I have to say, I’m very impressed by some of the leadership on the climate bill. It’s a very interesting time to be a politician in this country. It takes tremendous energy to get points across and to work in a bipartisan fashion, and I have tremendous admiration for the senators I met today.

What else do you like to do besides make movies and talk about ocean acidification?

I love to hike, and I love to walk, and I love to go to some of these beautiful natural parts of our country. I don’t get to do it enough, but I really find that I get an incredible amount of sustenance from nature more and more as I get older — in every possible way: physically, emotionally.

What’s in store for you for the future?

I’m hoping I’ll continue to work for NRDC on these issues. They’re not going away, and I’d love to reach out to more people who I don’t think are aware of them.

On the job front, I think I’m playing a vampire next, and I have five movies coming out. And I hope I have a chance to do some hiking.

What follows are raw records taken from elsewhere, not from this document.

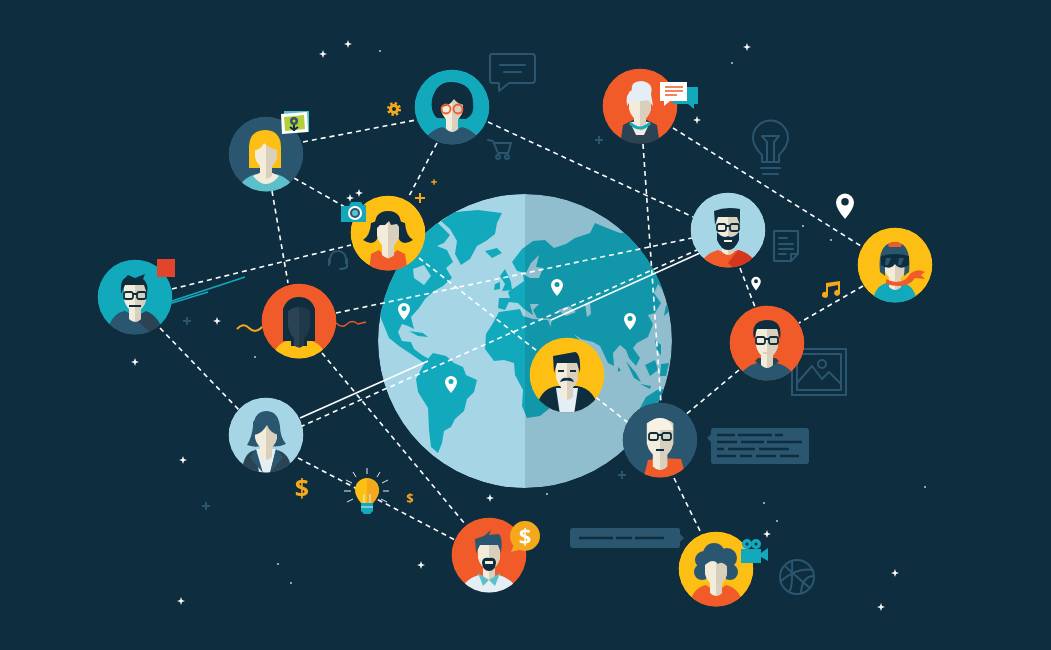
<!DOCTYPE html>
<html lang="en">
<head>
<meta charset="utf-8">
<title>People connected around the globe</title>
<style>
:root{--night:#0e2d3e;--slate:#2b5670;--teal:#13a9bd;--aqua:#5bc0c9;--sky:#a6d6e6;--orange:#f15a29;--yellow:#fdbf14;--gold:#f6a81c;--skin:#f3ecdb;--shade:#d8d0bd;--white:#fff}
html,body{margin:0;background:var(--night);overflow:hidden}
svg{display:block;width:1051px;height:650px}
.night{fill:var(--night)}.slate{fill:var(--slate)}.teal{fill:var(--teal)}.aqua{fill:var(--aqua)}.sky{fill:var(--sky)}.orange{fill:var(--orange)}.yellow{fill:var(--yellow)}.gold{fill:var(--gold)}.skin{fill:var(--skin)}.shade{fill:var(--shade)}.white{fill:var(--white)}.pale{fill:#e3eef5}.grey{fill:#2b4352}
.links{fill:none;stroke:var(--white);stroke-width:1.6;stroke-dasharray:5 4}
.outline{fill:none;stroke:var(--slate);stroke-width:2;stroke-linejoin:round;stroke-linecap:round}
.dark-line{fill:none;stroke:var(--night);stroke-width:2}
.glasses{fill:none;stroke:var(--night);stroke-width:1.8}
.money{fill:var(--gold);font-family:"Open Sans","Noto Sans",sans-serif;font-weight:700;text-anchor:middle}
</style>
</head>
<body>
<svg viewBox="0 0 1051 650" role="img" aria-label="Fourteen people linked by dashed lines around a globe">
<defs>
<clipPath id="disc"><circle r="37.5"/></clipPath>
<clipPath id="globe-edge"><circle cx="525" cy="341" r="147"/></clipPath>
<g id="face">
<path class="skin" d="M-6 6H6V22Q0 28-6 22Z"/><path class="shade" d="M0 10L6 9V22Q3 25 0 25Z"/>
<path class="skin" d="M-11-14Q0-22 11-14V3Q9 12 0 16Q-9 12-11 3Z"/><path class="shade" d="M0-18Q6-18 11-14V3Q9 12 0 16Z"/>
</g>
<path id="shoulders" d="M-29 40Q-27 25-10 20Q0 26 10 20Q27 25 29 40Z"/>
<g id="specs" class="glasses"><rect x="-11" y="-6" width="9" height="7" rx="2"/><rect x="2" y="-6" width="9" height="7" rx="2"/><path d="M-2-4H2"/></g>
<path id="pin" fill-rule="evenodd" d="M0 8Q-6 1-6-3A6 6 0 0 1 6-3Q6 1 0 8ZM0-6A2.5 2.5 0 1 0 0-1A2.5 2.5 0 1 0 0-6Z"/>
<path id="star" class="white" d="M0-4L1-1L4 0L1 1L0 4L-1 1L-4 0L-1-1Z"/>
<path id="plus" d="M-1-4H1V-1H4V1H1V4H-1V1H-4V-1H-1Z"/>
</defs>

<rect class="night" width="1051" height="650"/>

<g id="sky-stars">
<use href="#star" x="348" y="44"/><use href="#star" x="323" y="54"/><use href="#star" x="747" y="47"/><use href="#star" x="697" y="120"/><use href="#star" x="217" y="321"/><use href="#star" x="135" y="362"/><use href="#star" x="183" y="460"/><use href="#star" x="181" y="601"/><use href="#star" x="421" y="565"/><use href="#star" x="490" y="498"/><use href="#star" x="767" y="534"/><use href="#star" x="895" y="573"/><use href="#star" x="881" y="607"/><use href="#star" x="350" y="198"/><use href="#star" x="359" y="193"/>
<g class="sky"><circle cx="380" cy="51" r="1"/><circle cx="732" cy="63" r="1"/><circle cx="255" cy="357" r="1"/><circle cx="278" cy="564" r="1"/><circle cx="291" cy="583" r="1"/><circle cx="925" cy="487" r="1"/><circle cx="777" cy="521" r="1"/><circle cx="764" cy="503" r="1"/><circle cx="547" cy="494" r="1"/><circle cx="803" cy="226" r="1"/><circle cx="831" cy="240" r="1"/></g>
<g class="slate"><use href="#plus" x="599" y="140"/><use href="#plus" x="187" y="321"/><use href="#plus" x="206" y="506"/><use href="#plus" x="622" y="475"/></g>
<g class="gold"><path d="M419 193h2v4h4v2h-4v4h-2v-4h-4v-2h4z"/><use href="#plus" transform="translate(434 182)scale(.7)"/></g>
</g>

<g id="globe" clip-path="url(#globe-edge)">
<circle class="sky" cx="525" cy="341" r="147"/>
<g class="teal">
<path id="greenland" d="M441 221L455 212L478 210L502 213L497 223L495 234L486 241L477 246L470 259L461 265L455 254L457 241L450 229Z"/>
<path id="north-america" d="M375 270L401 240L421 229L436 229L443 238L437 246L447 250L453 262L446 268L452 278L443 286L434 291L425 299L419 308L411 317L414 329L408 326L402 324L398 332L402 341L411 342L414 349L422 355L429 359L424 363L411 354L399 346L389 338L380 316Z"/>
<path d="M424 236L437 222L450 235L444 243L432 248ZM434 268L443 262L447 271L436 278ZM409 331L423 333L428 337L418 336Z"/>
<path id="south-america" d="M425 362L433 353L446 356L454 363L463 367L466 375L477 380L474 392L467 399L464 411L455 419L451 427L444 431L442 443L438 453L431 447L429 430L428 408L418 392L416 379Z"/>
<path id="iceland-britain" d="M485 251L497 248L502 253L492 258ZM500 276L505 269L511 282L512 290L502 291L505 284ZM495 284L500 282L500 289L494 290Z"/>
<path id="eurasia" d="M498 308L499 298L510 298L508 292L517 286L524 281L523 274L530 278L539 278L543 268L536 267L539 255L531 263L526 273L517 271L512 262L522 249L533 241L545 240L554 248L566 244L575 238L590 233L595 223L607 228L620 233L631 232L660 251L674 288L665 293L658 284L654 293L661 303L655 313L648 315L653 324L648 337L637 343L633 348L640 358L636 366L629 358L626 350L620 345L613 353L614 366L608 363L600 346L593 342L581 339L574 334L583 344L589 349L580 358L568 364L557 344L550 329L552 319L537 318L533 310L539 304L530 304L533 315L524 309L518 303L509 302L505 310Z"/>
<path id="africa" d="M499 312L520 309L523 316L533 319L548 320L555 338L563 359L578 361L574 371L561 383L559 398L550 408L540 416L527 418L522 406L523 390L515 375L514 363L504 360L494 361L485 349L486 334L493 323Z"/>
<path id="islands" d="M580 390L586 383L587 394L580 403ZM626 361L636 373L641 382L634 378ZM645 365L655 360L658 370L650 376ZM640 384L651 386L650 389ZM661 364L669 363L666 376L660 376ZM655 340L661 345L661 355L657 351ZM666 305L672 309L664 316ZM618 367L621 370L618 372Z"/>
<path id="australia" d="M640 408L646 397L657 390L670 388V420L655 425L641 420Z"/>
</g>
<path class="sky" d="M413 269L424 265L431 276L424 285L414 278ZM558 310L569 306L576 312L566 316ZM585 304L590 302L591 314L587 317Z"/>
<rect class="night" x="525" y="194" width="147" height="294" opacity=".14"/>
</g>

<g id="connections">
<path class="links" d="M303 142L416 120M294 178L352 211M272 191L288 283M437 143L408 198M488 122L693 217M643 144L661 403M673 128L861 246M172 289L351 245M160 328L240 411M336 313L692 238M322 353L465 524M300 427L697 250M298 458L455 540M419 258L631 425M740 268L755 307M863 286L799 323M739 370L684 416M674 478L701 533"/>
<path d="M300 418L428 361M551 320L700 253" stroke="#fff" stroke-width="1.6"/>
<path d="M172 301L245 277M172 303L208 292" stroke="#13a9bd" stroke-width="1.5"/>
<path d="M237 329Q243 322 249 328T261 328T279 329" fill="none" stroke="#f6a81c" stroke-width="2"/>
<path d="M336 323Q342 329 347 324T358 324L366 322" fill="none" stroke="#f15a29" stroke-width="1.3"/>
</g>

<g id="map-pins" class="white">
<use href="#pin" x="404" y="312"/><use href="#pin" x="451" y="385"/><use href="#pin" x="557" y="288"/><use href="#pin" x="630" y="322"/>
<use href="#pin" transform="translate(845 207)scale(1.5)"/><use href="#pin" transform="translate(756 284)scale(.8)"/>
</g>

<g id="outline-icons" class="outline">
<path d="M492 54H532Q535 54 535 57V80Q535 83 532 83H509L499 91V83H492Q490 83 490 80V57Q490 54 492 54ZM500 65H525M504 72H521"/>
<path d="M488 140L493 141L498 153H508L511 143H494"/><circle cx="498" cy="157" r="2"/><circle cx="507" cy="157" r="2"/>
<path d="M762 162V155Q753 146 753 138A17 17 0 0 1 788 138Q788 146 779 155V162ZM761 168H780M763 174H778M767 162V142L762 136H779L774 142V162"/>
<path d="M774 231H798V254L791 261H774ZM791 261V254H798M779 238H787M779 244H793M779 249H793M779 254H786"/>
<path d="M330 263V259A8 8 0 0 1 346 259V263M329 259V265M347 259V267Q345 269 340 269"/>
<path d="M792 349H846V395H792ZM797 354H841V390H797ZM797 383L812 366L822 379L829 372L841 384"/><circle cx="822" cy="364" r="4"/>
<circle cx="797" cy="577" r="17"/><path d="M785 566Q799 579 810 588M792 561Q793 588 789 592M781 581Q797 567 813 570M801 593Q802 577 813 576"/>
</g>

<g id="message-boxes">
<path class="slate" d="M713 428H806Q809 428 809 431V461Q809 464 806 464H713Q711 464 711 461V442L707 438L711 434V431Q711 428 713 428ZM573 528H678Q680 528 680 531V534L684 538L680 542V545Q680 548 678 548H573Q570 548 570 545V531Q570 528 573 528Z"/>
<path d="M717 435H735M738 435H772M775 435H783M717 442H737M741 442H764M767 442H802M717 449H724M728 449H755M759 449H789M717 456H736M740 456H752M756 456H776M780 456H799M579 538H613M616 538H632M635 538H664" stroke="#0e2d3e" stroke-width="2.5"/>
</g>

<g id="people">
<g transform="translate(266 154)" clip-path="url(#disc)"><circle class="slate" r="37.5"/><use href="#shoulders" class="aqua"/><path class="skin" d="M-13 22L0 16L13 22Q0 38-13 22Z"/><path class="yellow" d="M-17 14V-8Q-16-24 0-24Q15-23 15-6V14Z"/><use href="#face"/><path class="yellow" d="M-13-3Q-16-20 0-20Q13-20 12-4Q2-6-2-11Q-5-4-13-3Z"/></g>

<g transform="translate(452 107)" clip-path="url(#disc)"><circle class="teal" r="37.5"/><use href="#shoulders" class="slate"/><path class="night" d="M-15 11Q-22 5-20-8Q-15-26 0-25Q20-24 21-5Q23 8 14 12Z"/><use href="#face"/><path class="night" d="M-13 0V-16Q0-25 13-15V-2Q5-3 2-8Q-3 0-13 0Z"/><g fill="none" stroke="#f15a29" stroke-width="1.8"><circle cx="-6" cy="2" r="4.5"/><circle cx="6" cy="2" r="4.5"/></g></g>

<g transform="translate(640 106)" clip-path="url(#disc)"><circle class="orange" r="37.5"/><path class="grey" d="M-20 40L-17 19L-7 14L7 14L17 19L20 40Z"/><path class="skin" d="M-10 16H10L4 29H-4Z"/><use href="#face"/><path class="pale" d="M-13 0Q-15-13-8-15Q-10-25 2-25Q14-23 11-12L13 0L8-6Q-8-3-10-5Z"/><path d="M-10 17Q0 27 10 17" fill="none" stroke="#13a9bd" stroke-width="3"/></g>

<g transform="translate(388 233)" clip-path="url(#disc)"><circle class="yellow" r="37.5"/><path class="orange" d="M-19 40L-17 21L-9 17L0 26L9 17L17 21L20 40Z"/><path class="night" d="M-11-12L-17-10Q-18 3-25 7Q-14 14-10 4ZM11-12L17-10Q18 3 25 7Q14 14 10 4Z"/><use href="#face"/><path class="night" d="M-13-3Q-15-22 0-22Q15-22 13-3L9-9L3-8L1-12L-3-8H-8Z"/></g>

<g transform="translate(728 230)" clip-path="url(#disc)"><circle class="sky" r="37.5"/><use href="#shoulders" class="orange"/><path d="M0 33L10 20Q27 24 29 40H8Z" fill="#d5371e"/><use href="#face"/><path class="night" d="M-13-5L-14-19Q-2-24 12-21L12-5L9-13H-10ZM-11 2Q-5 9 0 6Q5 9 11 2V10Q7 20 0 20Q-7 20-11 10Z"/><path class="skin" d="M-4 10H4V12H-4Z"/><use href="#specs"/></g>

<g transform="translate(895 265)" clip-path="url(#disc)"><circle class="yellow" r="37.5"/><path class="teal" d="M-22 40Q-22 22-9 18H9Q21 22 22 40Z"/><use href="#face"/><path class="slate" d="M-15 7Q-18-22 0-23Q17-22 14 7L9 11L10-4H-10V11Z"/><path class="orange" d="M-7-21Q0-25 7-21L6-18H-6ZM-9 14Q2 20 11 14L16 8Q23 3 30 7L26 10L30 14L20 13Q12 25-9 19Z"/><path class="night" d="M-14-9Q0-13 14-9V0Q5 6 0-1Q-5 6-14 0Z"/><path class="slate" d="M-9-7H-4L-7 0H-10ZM4-7H9L6 0H3Z"/></g>

<g transform="translate(135 297)" clip-path="url(#disc)"><circle class="teal" r="37.5"/><path class="grey" d="M-27 40Q-26 17-10 14L0 20L11 14Q26 20 29 40Z"/><path class="slate" d="M-27 36Q-27 20-10 14L19 38Z"/><use href="#face"/><path class="night" d="M-14-3Q-15-17-10-19L-7-22L0-19L10-23L8-18Q14-14 12-3L9-12H-10ZM-6 8H6V10H-6Z"/><use href="#specs" y="1"/></g>

<g transform="translate(299 321)" clip-path="url(#disc)"><circle class="orange" r="37.5"/><path class="yellow" d="M-27 40Q-25 22-9 19L0 26L9 19Q25 22 28 40Z"/><path class="night" d="M-16 20V-12Q-12-24 0-24Q12-24 16-12V20H8V25H-8V20Z"/><path class="grey" d="M-11-10Q0-18 11-10V5Q9 14 5 17V24Q0 29-5 24V17Q-9 14-11 5Z"/><path d="M0-14Q6-14 11-10V5Q9 14 5 17V24L0 27Z" fill="#1f3949"/></g>

<g transform="translate(767 343)" clip-path="url(#disc)"><circle class="orange" r="37.5"/><use href="#shoulders" class="slate"/><path class="grey" d="M-12 18Q0 31 12 18L9 15H-9Z"/><use href="#face"/><path class="night" d="M-13-4Q-17-23 0-23Q16-23 13-4L10-14H-10Z"/><use href="#specs"/><path class="shade" d="M-4 9H4V11H-4Z"/></g>

<g transform="translate(567 375)" clip-path="url(#disc)"><circle class="yellow" r="37.5"/><path class="night" d="M-31 40Q-30 14-10 11H10Q30 14 32 40Z"/><path class="pale" d="M-11 13H11L7 40H-7Z"/><use href="#face"/><path class="night" d="M-13-2L-14-19L8-23Q14-22 13-2L10-12H-10ZM-7 7Q-5 2 0 3Q5 2 7 7Q0 4-7 7ZM-9-5H-3V-3H-9ZM3-5H9V-3H3Z"/></g>

<g transform="translate(266 435)" clip-path="url(#disc)"><circle class="sky" r="37.5"/><path class="grey" d="M-24 40Q-24 17-10 15H10Q25 17 26 40Z"/><path class="pale" d="M-10 14H10L4 38H-7Z"/><path class="slate" d="M-10 14L-3 38L-16 22ZM10 14L4 38L17 22Z"/><path class="slate" d="M-19 10Q-14 2-13-9Q-11-24 0-24Q12-24 14-9Q14 2 20 9Q8 14 0 9Q-8 14-19 10Z"/><use href="#face"/><path class="slate" d="M-13 0V-13Q0-25 13-13V0Q4-2 1-10Q-5 0-13 0Z"/></g>

<g transform="translate(660 440)" clip-path="url(#disc)"><circle class="slate" r="37.5"/><path class="orange" d="M-17 40L-12 20L0 18L21 19L27 40Z"/><use href="#face" transform="scale(1.2)"/><path d="M-13-10Q-11-22 0-22Q11-22 13-10Z" fill="#f7f2e6"/><path class="dark-line" d="M-4 10H4"/><use href="#specs" y="-1"/></g>

<g transform="translate(489 555)" clip-path="url(#disc)"><circle class="orange" r="37.5"/><use href="#shoulders" class="pale"/><use href="#face"/><path class="aqua" d="M-11 18L0 25L-6 31ZM11 18L0 25L6 31Z"/><path class="slate" d="M-13-2L-14-16L-5-19L2-25L0-20L10-21Q14-17 12-2L9-10H-9Z"/><path class="night" d="M-7 8Q-7 2 0 3Q7 2 7 8Q6 16 0 16Q-6 16-7 8Z"/><path class="skin" d="M-4 6H4V9H-4Z"/></g>

<g transform="translate(716 569)" clip-path="url(#disc)"><circle class="yellow" r="37.5"/><path class="orange" d="M-27 40Q-25 19-10 16L0 23L10 16Q25 19 28 40Z"/><g class="slate"><circle cx="-12" cy="-9" r="9"/><circle cx="-14" cy="3" r="8"/><circle cx="-2" cy="-15" r="11"/><circle cx="11" cy="-11" r="10"/><circle cx="14" cy="3" r="8"/></g><use href="#face" y="2"/><path class="slate" d="M-13-2Q-14-20 0-21Q14-20 13 0Q7-9 2-5Q-3-12-13-2Z"/></g>
</g>

<g id="badges">
<g id="photo-badge"><path class="aqua" d="M284 111H309V132H284Z"/><path class="white" d="M281 114L307 112L308 132L282 134Z"/><path fill="#b5cf3c" d="M284 117L304 115L305 129L285 131Z"/><circle class="slate" cx="294" cy="121" r="4"/><circle class="yellow" cx="294" cy="121" r="1.5"/><path class="dark-line" d="M294 125V131M290 127L294 130L298 127"/></g>
<g id="camera-badge"><path class="teal" d="M341 206H349L351 202H361L363 205H366V222H341Z"/><circle class="white" cx="355" cy="213" r="7"/><circle class="slate" cx="355" cy="213" r="5"/><circle class="aqua" cx="355" cy="213" r="3"/></g>
<rect id="video-badge" fill="#e1452b" x="157" y="259" width="18" height="18"/>
<g id="chat-badge"><path class="teal" d="M673 87H698V104H694V109L688 104H673Z"/><path class="white" d="M660 82H687V101H670L664 106V101H660Z"/><path d="M665 87H683M665 91H683M665 95H677" stroke="#f15a29" stroke-width="1.5"/></g>
<g id="coin-badge"><path class="gold" d="M515 542L511 552L523 549Z"/><circle class="gold" cx="525" cy="536" r="15"/><text class="money" x="525" y="544" font-size="22" style="fill:var(--white)">$</text></g>
<g id="film-badge" class="teal"><circle cx="747" cy="544" r="5"/><circle cx="756" cy="544" r="5"/><path d="M741 549H761V553L768 548V561L761 557V563H741Z"/><circle class="night" cx="747" cy="544" r="1.5"/><circle class="night" cx="756" cy="544" r="1.5"/></g>
<g id="gear" fill="none" stroke="#f6a81c"><circle cx="394" cy="109" r="3.5" stroke-width="3"/><circle cx="394" cy="109" r="5.5" stroke-width="3" stroke-dasharray="2.3 2"/></g>
<path id="music-note" class="gold" d="M826 283L840 281V292A3 3 0 1 1 838 290V285L828 287V295A3 3 0 1 1 826 292Z"/>
<text class="money" x="302" y="497" font-size="25">$</text><text class="money" x="410" y="503" font-size="13">$</text>
<g id="idea-bulb"><path d="M367 468V474M353 472L356 477M380 472L377 477M346 480L352 483M388 480L382 483M344 491H351M389 491H383M347 502L353 499M387 502L381 499" stroke="#e3eef5" stroke-width="1"/><path class="yellow" d="M361 503Q355 496 355 490A12 12 0 0 1 379 490Q379 496 373 503Z"/><path class="gold" d="M367 479A12 12 0 0 1 379 490Q379 496 373 503H367Z"/><path class="teal" d="M361 503H373V511L370 514H364L361 511Z"/><path d="M361 507H373M364 503V494M370 503V494" stroke="#e3eef5" stroke-width="1"/></g>
</g>
</svg>
</body>
</html>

How did you prepare for your testimony?

At this point, because I made the film “Acid Test,” I think I just was able to build on what I already know.

I did try to learn more about the senators’ different positions and everything because, obviously, everyone needs to respect each other’s points of view.

But still, my job was to get the message across that we want action, that the status quo is not acceptable and that people should get in touch with their senators to tell them, and that they can watch the film “Acid Test.” The science is very clear and good for the whole family.

Were you nervous?

I have so much respect for these men and women, and it was such a thrill for me to meet Sen. Snowe, Sen. Cantwell, Sen. Lautenberg. I’m leaving Capitol Hill feeling very inspired by the leadership here. I think there’s a great chance to get this done.

To recommend a political personality for 20 Questions, call Kris Kitto at (202)628-8539 or e-mail him at kkitto@thehill.com.